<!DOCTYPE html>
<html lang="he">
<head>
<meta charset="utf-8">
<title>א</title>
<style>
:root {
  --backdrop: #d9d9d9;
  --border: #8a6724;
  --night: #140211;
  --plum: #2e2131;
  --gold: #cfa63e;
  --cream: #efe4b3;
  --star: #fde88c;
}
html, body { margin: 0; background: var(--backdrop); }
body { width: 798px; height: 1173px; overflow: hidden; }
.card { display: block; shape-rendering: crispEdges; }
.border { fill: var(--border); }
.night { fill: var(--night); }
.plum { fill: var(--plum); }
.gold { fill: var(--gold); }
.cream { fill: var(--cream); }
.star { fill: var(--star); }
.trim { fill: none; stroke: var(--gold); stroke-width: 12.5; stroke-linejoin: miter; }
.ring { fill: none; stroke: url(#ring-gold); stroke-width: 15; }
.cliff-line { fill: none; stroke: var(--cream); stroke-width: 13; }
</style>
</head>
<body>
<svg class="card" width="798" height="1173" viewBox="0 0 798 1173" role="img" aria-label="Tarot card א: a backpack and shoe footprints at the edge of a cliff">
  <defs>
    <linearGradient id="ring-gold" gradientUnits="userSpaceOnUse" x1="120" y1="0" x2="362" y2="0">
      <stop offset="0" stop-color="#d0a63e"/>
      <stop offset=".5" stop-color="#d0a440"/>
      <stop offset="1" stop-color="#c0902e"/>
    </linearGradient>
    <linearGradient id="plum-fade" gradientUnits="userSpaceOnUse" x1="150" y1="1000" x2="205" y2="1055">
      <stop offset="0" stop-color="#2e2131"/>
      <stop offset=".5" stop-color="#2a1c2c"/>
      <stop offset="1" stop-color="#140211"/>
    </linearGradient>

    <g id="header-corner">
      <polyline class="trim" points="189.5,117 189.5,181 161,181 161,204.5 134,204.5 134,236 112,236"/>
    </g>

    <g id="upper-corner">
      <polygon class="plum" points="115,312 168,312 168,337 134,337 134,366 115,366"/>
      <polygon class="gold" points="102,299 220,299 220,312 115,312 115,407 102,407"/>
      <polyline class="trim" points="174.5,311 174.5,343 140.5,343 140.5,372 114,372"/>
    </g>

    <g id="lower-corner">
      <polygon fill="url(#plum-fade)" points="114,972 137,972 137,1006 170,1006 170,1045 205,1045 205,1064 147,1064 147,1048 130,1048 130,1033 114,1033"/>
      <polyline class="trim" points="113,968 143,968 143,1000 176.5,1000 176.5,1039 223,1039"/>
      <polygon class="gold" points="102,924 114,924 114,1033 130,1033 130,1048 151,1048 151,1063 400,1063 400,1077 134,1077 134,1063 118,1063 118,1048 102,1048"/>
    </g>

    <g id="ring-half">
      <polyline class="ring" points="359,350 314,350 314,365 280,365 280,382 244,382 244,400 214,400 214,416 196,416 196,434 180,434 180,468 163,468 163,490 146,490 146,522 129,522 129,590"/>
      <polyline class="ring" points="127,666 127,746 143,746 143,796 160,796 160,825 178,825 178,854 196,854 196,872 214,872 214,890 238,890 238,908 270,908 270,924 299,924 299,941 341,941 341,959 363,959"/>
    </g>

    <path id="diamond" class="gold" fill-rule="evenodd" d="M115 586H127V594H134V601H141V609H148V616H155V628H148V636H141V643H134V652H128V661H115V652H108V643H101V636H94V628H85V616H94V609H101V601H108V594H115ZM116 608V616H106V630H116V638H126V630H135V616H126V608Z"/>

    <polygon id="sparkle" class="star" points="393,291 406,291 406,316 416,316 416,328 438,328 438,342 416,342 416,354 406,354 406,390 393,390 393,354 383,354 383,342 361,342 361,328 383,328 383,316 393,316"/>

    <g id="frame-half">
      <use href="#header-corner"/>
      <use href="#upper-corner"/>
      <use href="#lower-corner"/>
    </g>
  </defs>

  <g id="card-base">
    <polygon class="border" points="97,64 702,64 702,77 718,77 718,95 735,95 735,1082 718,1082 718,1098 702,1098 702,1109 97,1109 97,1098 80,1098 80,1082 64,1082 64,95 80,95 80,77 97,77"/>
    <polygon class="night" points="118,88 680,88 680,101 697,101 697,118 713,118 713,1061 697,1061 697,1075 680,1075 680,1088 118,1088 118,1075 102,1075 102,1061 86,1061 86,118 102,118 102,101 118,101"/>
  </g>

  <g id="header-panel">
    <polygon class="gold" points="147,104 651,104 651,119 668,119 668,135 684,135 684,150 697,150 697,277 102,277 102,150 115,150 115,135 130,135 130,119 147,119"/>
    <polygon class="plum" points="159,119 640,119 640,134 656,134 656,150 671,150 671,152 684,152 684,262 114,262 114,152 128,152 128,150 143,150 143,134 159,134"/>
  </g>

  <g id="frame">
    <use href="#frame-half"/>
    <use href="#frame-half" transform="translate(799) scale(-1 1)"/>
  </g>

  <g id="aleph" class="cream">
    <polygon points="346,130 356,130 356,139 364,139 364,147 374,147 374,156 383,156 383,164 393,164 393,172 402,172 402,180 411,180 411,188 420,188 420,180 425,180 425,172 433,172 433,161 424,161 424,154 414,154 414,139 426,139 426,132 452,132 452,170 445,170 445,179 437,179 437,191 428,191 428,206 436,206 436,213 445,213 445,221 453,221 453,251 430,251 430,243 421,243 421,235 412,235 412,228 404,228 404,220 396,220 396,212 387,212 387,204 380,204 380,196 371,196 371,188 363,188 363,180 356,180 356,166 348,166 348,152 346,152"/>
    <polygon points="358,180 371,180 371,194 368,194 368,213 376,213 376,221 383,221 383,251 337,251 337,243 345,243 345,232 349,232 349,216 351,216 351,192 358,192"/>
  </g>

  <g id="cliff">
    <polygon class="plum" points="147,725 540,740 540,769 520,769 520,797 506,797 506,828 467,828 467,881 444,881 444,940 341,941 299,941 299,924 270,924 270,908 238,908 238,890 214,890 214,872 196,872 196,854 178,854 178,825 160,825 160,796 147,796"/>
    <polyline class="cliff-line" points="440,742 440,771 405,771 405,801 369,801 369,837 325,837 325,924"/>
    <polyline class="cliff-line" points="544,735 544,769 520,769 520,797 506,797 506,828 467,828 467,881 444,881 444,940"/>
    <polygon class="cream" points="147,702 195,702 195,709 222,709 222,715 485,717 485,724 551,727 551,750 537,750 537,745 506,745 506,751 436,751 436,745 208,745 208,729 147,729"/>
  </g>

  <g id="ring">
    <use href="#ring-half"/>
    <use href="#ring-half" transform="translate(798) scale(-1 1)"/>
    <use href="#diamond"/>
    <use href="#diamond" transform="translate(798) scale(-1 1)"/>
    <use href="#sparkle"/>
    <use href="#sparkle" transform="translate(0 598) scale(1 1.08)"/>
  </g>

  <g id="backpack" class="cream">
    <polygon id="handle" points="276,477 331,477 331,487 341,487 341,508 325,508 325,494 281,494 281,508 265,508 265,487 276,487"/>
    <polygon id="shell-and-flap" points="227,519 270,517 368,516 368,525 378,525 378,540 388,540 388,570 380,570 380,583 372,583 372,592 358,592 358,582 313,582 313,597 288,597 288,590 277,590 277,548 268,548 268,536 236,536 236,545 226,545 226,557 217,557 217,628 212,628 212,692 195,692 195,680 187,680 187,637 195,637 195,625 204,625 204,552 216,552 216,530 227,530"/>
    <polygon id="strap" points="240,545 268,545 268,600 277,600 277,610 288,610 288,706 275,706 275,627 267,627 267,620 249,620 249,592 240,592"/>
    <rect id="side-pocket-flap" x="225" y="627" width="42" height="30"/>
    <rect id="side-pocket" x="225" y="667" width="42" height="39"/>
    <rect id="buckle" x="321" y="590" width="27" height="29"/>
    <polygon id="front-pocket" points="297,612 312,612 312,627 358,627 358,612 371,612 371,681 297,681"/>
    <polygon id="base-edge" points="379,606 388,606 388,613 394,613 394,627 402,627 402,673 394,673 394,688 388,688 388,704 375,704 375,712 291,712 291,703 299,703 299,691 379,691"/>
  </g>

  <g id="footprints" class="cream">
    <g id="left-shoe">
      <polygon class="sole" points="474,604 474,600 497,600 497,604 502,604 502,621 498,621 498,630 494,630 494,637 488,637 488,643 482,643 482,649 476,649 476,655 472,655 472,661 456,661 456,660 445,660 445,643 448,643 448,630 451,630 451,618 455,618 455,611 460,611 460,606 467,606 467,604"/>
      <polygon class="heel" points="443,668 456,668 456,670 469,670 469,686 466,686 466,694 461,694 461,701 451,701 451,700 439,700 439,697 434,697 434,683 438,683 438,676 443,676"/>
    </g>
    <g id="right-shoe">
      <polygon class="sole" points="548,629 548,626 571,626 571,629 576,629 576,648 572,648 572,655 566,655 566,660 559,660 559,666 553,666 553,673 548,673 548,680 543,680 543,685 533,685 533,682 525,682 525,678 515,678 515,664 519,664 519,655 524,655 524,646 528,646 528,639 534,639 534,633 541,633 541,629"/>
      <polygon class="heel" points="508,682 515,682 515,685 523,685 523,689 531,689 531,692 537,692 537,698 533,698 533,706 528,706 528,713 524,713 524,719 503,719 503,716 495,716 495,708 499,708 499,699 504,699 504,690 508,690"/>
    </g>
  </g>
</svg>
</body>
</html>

...

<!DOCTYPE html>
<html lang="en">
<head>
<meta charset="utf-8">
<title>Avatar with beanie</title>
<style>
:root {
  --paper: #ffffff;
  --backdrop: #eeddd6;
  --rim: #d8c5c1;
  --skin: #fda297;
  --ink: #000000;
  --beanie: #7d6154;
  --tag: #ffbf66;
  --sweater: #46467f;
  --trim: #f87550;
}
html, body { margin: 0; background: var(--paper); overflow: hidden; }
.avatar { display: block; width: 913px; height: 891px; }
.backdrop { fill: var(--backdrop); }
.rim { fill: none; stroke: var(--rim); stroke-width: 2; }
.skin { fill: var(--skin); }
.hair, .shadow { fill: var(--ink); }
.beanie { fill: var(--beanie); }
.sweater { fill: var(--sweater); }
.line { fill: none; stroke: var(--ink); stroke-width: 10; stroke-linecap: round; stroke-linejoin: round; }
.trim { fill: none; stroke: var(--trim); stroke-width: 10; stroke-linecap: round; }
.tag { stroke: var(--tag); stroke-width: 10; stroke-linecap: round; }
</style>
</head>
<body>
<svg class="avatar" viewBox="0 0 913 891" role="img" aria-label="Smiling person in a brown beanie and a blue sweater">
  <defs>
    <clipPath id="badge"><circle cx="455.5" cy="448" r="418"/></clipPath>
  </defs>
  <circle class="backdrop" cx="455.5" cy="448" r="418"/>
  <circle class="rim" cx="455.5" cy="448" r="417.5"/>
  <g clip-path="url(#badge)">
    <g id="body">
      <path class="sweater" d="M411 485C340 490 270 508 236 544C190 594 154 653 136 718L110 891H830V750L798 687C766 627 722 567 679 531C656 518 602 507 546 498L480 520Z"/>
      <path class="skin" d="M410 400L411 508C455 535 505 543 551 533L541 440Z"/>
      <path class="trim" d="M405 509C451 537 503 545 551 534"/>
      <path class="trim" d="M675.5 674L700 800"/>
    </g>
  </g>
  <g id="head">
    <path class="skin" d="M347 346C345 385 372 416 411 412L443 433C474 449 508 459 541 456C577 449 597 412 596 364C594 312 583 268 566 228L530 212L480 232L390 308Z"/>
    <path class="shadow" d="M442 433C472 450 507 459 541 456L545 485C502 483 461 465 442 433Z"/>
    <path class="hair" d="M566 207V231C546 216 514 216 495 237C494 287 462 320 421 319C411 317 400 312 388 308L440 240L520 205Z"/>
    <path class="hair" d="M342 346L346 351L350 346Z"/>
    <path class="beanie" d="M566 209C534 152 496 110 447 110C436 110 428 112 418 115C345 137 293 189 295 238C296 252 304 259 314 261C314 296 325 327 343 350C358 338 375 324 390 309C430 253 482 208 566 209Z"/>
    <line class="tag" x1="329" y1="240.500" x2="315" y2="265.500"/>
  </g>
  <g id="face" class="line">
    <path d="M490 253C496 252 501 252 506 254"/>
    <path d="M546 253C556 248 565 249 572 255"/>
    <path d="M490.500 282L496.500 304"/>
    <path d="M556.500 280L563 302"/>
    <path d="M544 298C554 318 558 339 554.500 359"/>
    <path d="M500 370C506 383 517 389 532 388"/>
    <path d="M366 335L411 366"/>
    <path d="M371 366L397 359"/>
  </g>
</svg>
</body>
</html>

__How to complete this task__: The entries above hold a line with "433C472 450 507" and a later line with "253C556 248 565". Write out exactly those lines and all lines between, nothing more.

__Written response__:
    <path class="shadow" d="M442 433C472 450 507 459 541 456L545 485C502 483 461 465 442 433Z"/>
    <path class="hair" d="M566 207V231C546 216 514 216 495 237C494 287 462 320 421 319C411 317 400 312 388 308L440 240L520 205Z"/>
    <path class="hair" d="M342 346L346 351L350 346Z"/>
    <path class="beanie" d="M566 209C534 152 496 110 447 110C436 110 428 112 418 115C345 137 293 189 295 238C296 252 304 259 314 261C314 296 325 327 343 350C358 338 375 324 390 309C430 253 482 208 566 209Z"/>
    <line class="tag" x1="329" y1="240.500" x2="315" y2="265.500"/>
  </g>
  <g id="face" class="line">
    <path d="M490 253C496 252 501 252 506 254"/>
    <path d="M546 253C556 248 565 249 572 255"/>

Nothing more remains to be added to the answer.